Honolulu has committed to the planting of 100,000 trees across O‘ahu by 2025 and increasing the city’s urban tree canopy coverage from 23% – 35% by 2035. These efforts demonstrate Honolulu’s commitment to Kākou (inclusiveness) when it comes to trees.

Trees, or their absence, can define a community’s character and the level of community pride. Data and personal experiences demonstrate that there are some communities today that are underserved with respect to community forestry. Climate change poses additional urgency to address gaps in the community forests, as they help mitigate hotter temperatures and changing rainfall and wind patterns.

Data shows us Hawaii’s climate is getting warmer, and here on O‘ahu, we are slowly losing our tree canopy. If we are going to be a more resilient community and thrive as a people, we need to embrace the goal of planting 100,000 new trees by the year 2025. I think the members of our community, both young and old, will embrace this initiative as it benefits the health of our residents and our planet.

Kirk Caldwell

Former Mayor of Honolulu

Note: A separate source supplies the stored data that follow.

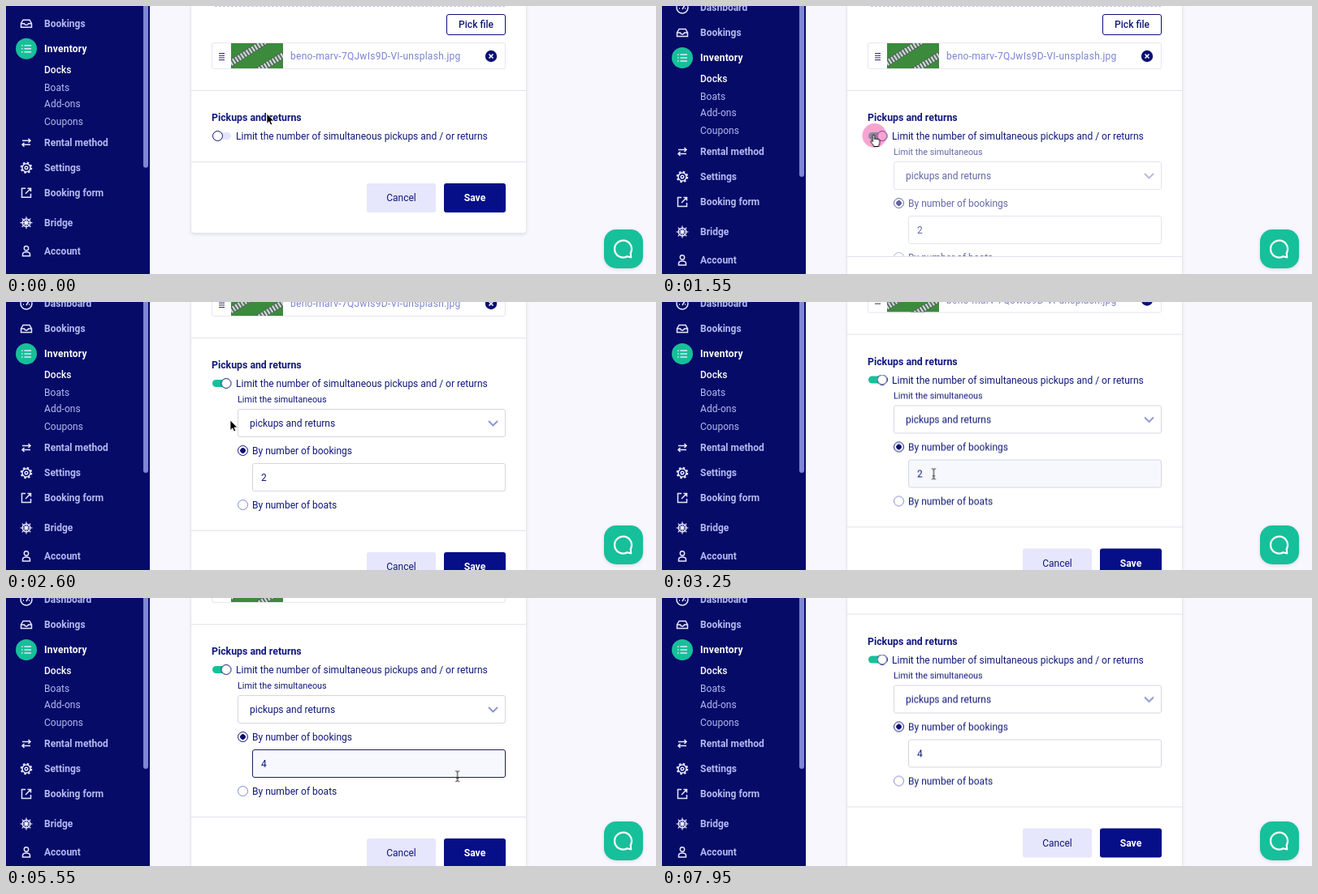
Animation, 800 px wide and 331 px high, one loop 8000 ms. Source, as an HTML page:

```html
<!DOCTYPE html>
<html lang="en">
<head>
<meta charset="utf-8">
<title>Limit pickups and returns</title>
<style>
html, body { margin: 0; width: 100%; height: 100%; overflow: hidden; }
body { position: relative; background: #f7f7fd; color: #11187a; font: 400 12px/16px Roboto, "Open Sans", sans-serif; }
div, span, svg { position: absolute; box-sizing: border-box; }
span { white-space: nowrap; }
svg { overflow: visible; }
.stage { left: 0; top: 0; width: 800px; height: 331px; overflow: hidden; }
.stage, .stage * { animation: 8s linear infinite; }

/* sidebar */
.side { left: 0; top: 0; width: 177px; height: 331px; background: #060b68; overflow: hidden; }
.menu { left: 0; top: 0; width: 177px; height: 331px; animation-name: menu; }
.menu span { left: 47px; color: #b3baee; font-weight: 600; }
.menu .sub { font-weight: 400; letter-spacing: .05px; }
.menu .on { color: #fff; font-weight: 700; letter-spacing: .25px; }
.menu .cur { color: #fff; font-weight: 500; }
.thumb { left: 169px; top: -20px; width: 6px; height: 231px; border-radius: 3px; background: #7f88d2; }
.menu svg { left: 0; top: 0; fill: none; stroke: #e6e8fc; stroke-width: 1.5; }

/* page */
.page { left: 0; top: 0; width: 800px; height: 331px; animation-name: scroll; }
.card { left: 228px; top: -20px; width: 412px; background: #fff; border-radius: 4px; box-shadow: 0 0 0 1px #e5e5f0, 0 2px 4px #1414501f; }
.top, .panel, .foot { position: relative; }
.top { height: 187px; }
.panel { height: 175px; overflow: hidden; animation-name: expand; }
.fields { left: -228px; top: -167px; width: 800px; height: 360px; animation-name: appear; }
.foot { height: 88px; border-top: 1px solid #e2e3ec; }
.rule { left: 228px; top: 104px; width: 412px; height: 1px; background: #e2e3ec; }
.drop { left: 257px; top: 0; width: 357px; border-top: 1px dashed #c0c5ea; }
.box { border: 1px solid #d5d6e4; border-radius: 3px; background: #fff; }
.btn { height: 36px; border-radius: 3px; line-height: 36px; text-align: center; }
.pick { left: 542px; top: 10px; width: 73px; height: 26px; line-height: 24px; border: 1px solid #0a1172; font-weight: 500; }
.cancel { left: 216px; top: 26px; width: 85px; background: #e6e6fc; }
.save { left: 311px; top: 26px; width: 76px; background: #060f88; color: #fff; font-weight: 700; font-size: 12.2px; animation-name: save; }
.file { left: 253px; top: 45px; width: 362px; height: 33px; border-color: #e6e6f0; }
.name { left: 350px; top: 54px; color: #7b83d2; letter-spacing: .27px; }
.head { left: 253px; top: 130px; font-weight: 700; font-size: 12.3px; }
.track { left: 254px; top: 156px; width: 23px; height: 9px; border-radius: 5px; background: #18c09a; animation-name: track; }
.knob { left: 254px; top: 154px; width: 13px; height: 13px; border-radius: 50%; border: 1.3px solid #0a1172; background: #fff; animation-name: knob; }
.radio { left: 285px; width: 13px; height: 13px; border-radius: 50%; border: 1.2px solid #8087c8; background: #fff; }
.picked { border-color: #0a1172; background: radial-gradient(circle, #0a1172 3px, #fff 3.6px); }
.select { left: 285px; top: 192px; width: 330px; height: 35px; }
.input { left: 303px; top: 259px; width: 312px; height: 35px; animation-name: focus, hover; }
.mark { left: 313px; top: 269px; width: 8px; height: 16px; background: #a8cdf8; animation-name: mark; }
.num { left: 314px; top: 269px; }
.two { animation-name: two; }
.four { animation-name: four; }

.chat { left: 735.5px; top: 275.5px; width: 48px; height: 48px; border-radius: 15px; background: #16c09b; box-shadow: 0 1px 4px #0002; }

/* pointer */
.mouse { left: 0; top: 0; width: 0; height: 0; animation-name: move, shown; }
.ring { left: -14px; top: -14px; width: 30px; height: 30px; border-radius: 50%; background: #ee5aaa; animation-name: ring; }
.mouse svg { left: 0; top: 0; width: 1px; height: 1px; }
.arrow { animation-name: arrow; }
.hand { animation-name: hand; }
.beam { animation-name: beam; }
.mouse .arrow, .mouse .hand, .mouse .beam,
.mark, .two, .four { animation-timing-function: step-end; }

@keyframes menu {
  0%, 17.5% { transform: translateY(-11.3px); }
  18.2%, 100% { transform: none; }
}
@keyframes scroll {
  0%, 23.75% { transform: none; animation-timing-function: cubic-bezier(.3, .3, .6, .9); }
  32.5% { transform: translateY(-60px); animation-timing-function: ease-out; }
  35%, 65% { transform: translateY(-64.5px); animation-timing-function: ease-in; }
  69.375% { transform: translateY(-72px); animation-timing-function: ease-out; }
  75%, 100% { transform: translateY(-84.5px); }
}
@keyframes expand {
  0%, 17.5% { height: 25px; animation-timing-function: cubic-bezier(.4, 0, .2, 1); }
  21.25%, 100% { height: 175px; }
}
@keyframes appear {
  0%, 17.5% { opacity: 0; }
  19.375% { opacity: .65; }
  21.25%, 100% { opacity: 1; }
}
@keyframes track {
  0%, 17.5% { background: #e4e4fb; }
  19.375%, 100% { background: #18c09a; }
}
@keyframes knob {
  0%, 17.5% { transform: none; }
  18.9%, 100% { transform: translateX(10.5px); }
}
@keyframes focus {
  0%, 43% { border-color: #d5d6e4; }
  43.2%, 83.4% { border-color: #1c2258; }
  84.5%, 100% { border-color: #d5d6e4; }
}
@keyframes hover {
  0%, 38% { background: #fff; }
  38.6%, 48.7% { background: #f7f8fd; }
  49.4%, 66% { background: #fff; }
  66.6%, 70% { background: #f7f8fd; }
  71%, 100% { background: #fff; }
}
@keyframes mark {
  0% { opacity: 0; }
  46.25% { opacity: 1; }
  59.375%, 100% { opacity: 0; }
}
@keyframes two {
  0% { opacity: 1; }
  59.375%, 100% { opacity: 0; }
}
@keyframes four {
  0% { opacity: 0; }
  59.375%, 100% { opacity: 1; }
}
@keyframes save {
  0%, 74.375% { background: #060f88; }
  75.6%, 97% { background: #1f2db6; }
  98.75%, 100% { background: #060f88; }
}
@keyframes move {
  0% { transform: translate(321px, 133px); animation-timing-function: ease-in-out; }
  12.5%, 21.875% { transform: translate(260.5px, 159px); animation-timing-function: ease-in-out; }
  32.5% { transform: translate(276px, 146px); animation-timing-function: ease-in-out; }
  41.25%, 43.125% { transform: translate(335px, 213px); animation-timing-function: ease-in-out; }
  51.25%, 65% { transform: translate(286.5px, 211px); animation-timing-function: ease-in-out; }
  69.375% { transform: translate(555.5px, 220px); animation-timing-function: ease-out; }
  78.125%, 100% { transform: translate(588.5px, 298px); }
}
@keyframes shown {
  0%, 59.3% { opacity: 1; }
  59.4%, 64.9% { opacity: 0; }
  65%, 97% { opacity: 1; }
  98.75%, 100% { opacity: 0; }
}
@keyframes ring {
  0%, 17.4% { opacity: 0; transform: scale(.6); }
  18.2%, 20% { opacity: .55; transform: none; }
  22%, 83.2% { opacity: 0; transform: none; }
  84%, 85.6% { opacity: .55; transform: none; }
  87.5%, 100% { opacity: 0; transform: none; }
}
@keyframes arrow {
  0% { opacity: 1; }
  8% { opacity: 0; }
  25% { opacity: 1; }
  38.1% { opacity: 0; }
  49% { opacity: 1; }
  66.2% { opacity: 0; }
  70% { opacity: 1; }
  74.375%, 100% { opacity: 0; }
}
@keyframes hand {
  0% { opacity: 0; }
  8% { opacity: 1; }
  25% { opacity: 0; }
  74.375%, 100% { opacity: 1; }
}
@keyframes beam {
  0% { opacity: 0; }
  38.1% { opacity: 1; }
  49% { opacity: 0; }
  66.2% { opacity: 1; }
  70%, 100% { opacity: 0; }
}
</style>
</head>
<body>
<div class="stage">
  <div class="page">
    <div class="card">
      <div class="top"></div>
      <div class="panel">
        <div class="fields">
          <span style="left:285px;top:173px;font-size:10.8px">Limit the simultaneous</span>
          <div class="box select"></div>
          <span style="left:300px;top:202px">pickups and returns</span>
          <svg style="left:593px;top:206px" width="13" height="8" fill="none" stroke="#8b92d2" stroke-width="1.8"><path d="M1 1 6.5 6.5 12 1"/></svg>
          <div class="radio picked" style="top:237px"></div>
          <span style="left:303px;top:236px">By number of bookings</span>
          <div class="box input"></div>
          <div class="mark"></div>
          <span class="num two">2</span>
          <span class="num four">4</span>
          <div class="radio" style="top:304px"></div>
          <span style="left:303px;top:303px">By number of boats</span>
        </div>
      </div>
      <div class="foot">
        <div class="btn cancel">Cancel</div>
        <div class="btn save">Save</div>
      </div>
    </div>
    <div class="drop"></div>
    <div class="btn pick">Pick file</div>
    <div class="box file"></div>
    <svg style="left:262px;top:58px" width="7" height="9" stroke="#24285f"><path d="M0 .5H7M0 3.2H7M0 5.9H7M0 8.6H7"/></svg>
    <svg style="left:277px;top:46px;overflow:hidden" width="64" height="31" fill="none">
      <path fill="#3c8a3c" d="M0 0H64V31H0Z"/>
      <g stroke="#4f6a5a" stroke-width="9"><path d="M-4 27 46-5M28 37 70 11"/></g>
      <g stroke="#cdd5d2" stroke-width="7" stroke-dasharray="2.2 1.8"><path d="M-4 27 46-5M28 37 70 11"/></g>
    </svg>
    <span class="name">beno-marv-7QJwIs9D-VI-unsplash.jpg</span>
    <svg style="left:597px;top:62px" width="1" height="1" stroke="#fff" stroke-width="1.6"><circle r="7.2" fill="#0a1172" stroke="none"/><path d="M-2.5-2.5 2.5 2.5M2.5-2.5-2.5 2.5"/></svg>
    <div class="rule"></div>
    <span class="head">Pickups and returns</span>
    <div class="track"></div>
    <div class="knob"></div>
    <span style="left:283px;top:153px">Limit the number of simultaneous pickups and / or returns</span>
  </div>

  <div class="side">
    <div class="menu">
      <div class="thumb"></div>
      <svg width="177" height="331">
        <g transform="translate(25 2)"><circle r="7"/><path d="M0 2 3-3M-4 1H-3M3 1H4"/></g>
        <g transform="translate(25 33)"><path d="M-6.5 0-4-4.5H4L6.5 0V4.5H-6.5ZM-6.5 0H-2.5C-2 2.5 2 2.5 2.5 0H6.5"/></g>
        <g transform="translate(25 64)"><circle r="13" fill="#16c098" stroke="none"/><path d="M-2.5-4H6M-2.5 0H6M-2.5 4H6M-6-4H-4.5M-6 0H-4.5M-6 4H-4.5"/></g>
        <g transform="translate(25 180)"><path d="M-5-2.5H5M2.5-5 5-2.5 2.5 0M5 2.5H-5M-2.5 0-5 2.5-2.5 5"/></g>
        <g transform="translate(25 211)"><circle r="5"/><circle r="1.8"/><circle r="6.2" stroke-width="2.2" stroke-dasharray="2.43 2.44"/></g>
        <g transform="translate(25 242)"><path d="M-1-5.5H-5.5V5.5H5.5V1M1.5-5.5H5.5V-1.5M5.5-5.5-1 1"/></g>
        <g transform="translate(25 279)"><circle r="4.8"/><circle r="1.5"/><path stroke-width="1.2" d="M0-7.5V7.5M-7.5 0H7.5M-5.3-5.3 5.3 5.3M5.3-5.3-5.3 5.3"/></g>
        <g transform="translate(25 314)"><circle cy="-3.5" r="2.7"/><path d="M-4.5 6V4C-4.5 0 4.5 0 4.5 4V6Z"/></g>
      </svg>
      <span style="top:-6px">Dashboard</span>
      <span style="top:25px">Bookings</span>
      <span class="on" style="top:56px">Inventory</span>
      <span class="cur" style="top:82px">Docks</span>
      <span class="sub" style="top:104px">Boats</span>
      <span class="sub" style="top:124px">Add-ons</span>
      <span class="sub" style="top:146px">Coupons</span>
      <span style="top:172px">Rental method</span>
      <span style="top:203px">Settings</span>
      <span style="top:234px">Booking form</span>
      <span style="top:271px">Bridge</span>
      <span style="top:306px">Account</span>
    </div>
  </div>

  <div class="chat">
    <svg width="48" height="48" fill="none" stroke="#fff" stroke-width="2.2" stroke-linejoin="round"><path d="M33.2 34.5 28.7 33.2A10.5 10.5 0 1 1 32.8 29Z"/></svg>
  </div>

  <div class="mouse">
    <div class="ring"></div>
    <svg class="arrow" fill="#000" stroke="#fff" stroke-width=".8"><path d="M0 0V12.5L2.8 9.8 4.7 14 6.8 13.1 4.9 9H8.8Z"/></svg>
    <svg class="hand" fill="#fff" stroke="#000" stroke-linejoin="round"><path d="M-1.2 1.2a1.2 1.2 0 0 1 2.4 0v4.3c.3-.9 2-.8 2.2.2.5-.8 2-.6 2.1.4.6-.6 1.9-.3 1.9.8v2.6c0 2.2-1.2 3-1.2 5h-6c-.3-2-2.4-3.2-3.6-5.6-.6-1.2.8-1.9 1.6-1.2l.6.8z"/></svg>
    <svg class="beam" fill="none" stroke="#222"><path d="M-2.5-6.5Q0-6.5 0-5V5Q0 6.5-2.5 6.5M2.5-6.5Q0-6.5 0-5M0 5Q0 6.5 2.5 6.5M-1.5 2.5H1.5"/></svg>
  </div>
</div>
</body>
</html>
```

Trees in urban areas –  inside communities, neighborhoods, parks, and business districts – are critical for more than just comfort and commerce: trees provide social, economic, and environmental benefits that include heat mitigation, energy savings, air pollutant removal, stormwater, and soil erosion management, wildlife habitat, increased property value, food for sustenance, stress reduction, improved learning and concentration in schools, and improved health and productivity. Trees also directly address climate change by both absorbing and sequestering carbon pollution and providing shade from increasing heat. In fact, trees are more than just wonderfully beautiful friends; they are also very hard workers. Trees are one of the few pieces of infrastructure that accrue or increase in value with time. These environmental workhorses are critical public and private assets, and it is important to maintain accurate information on their condition for asset management and to provide opportunities for new plantings.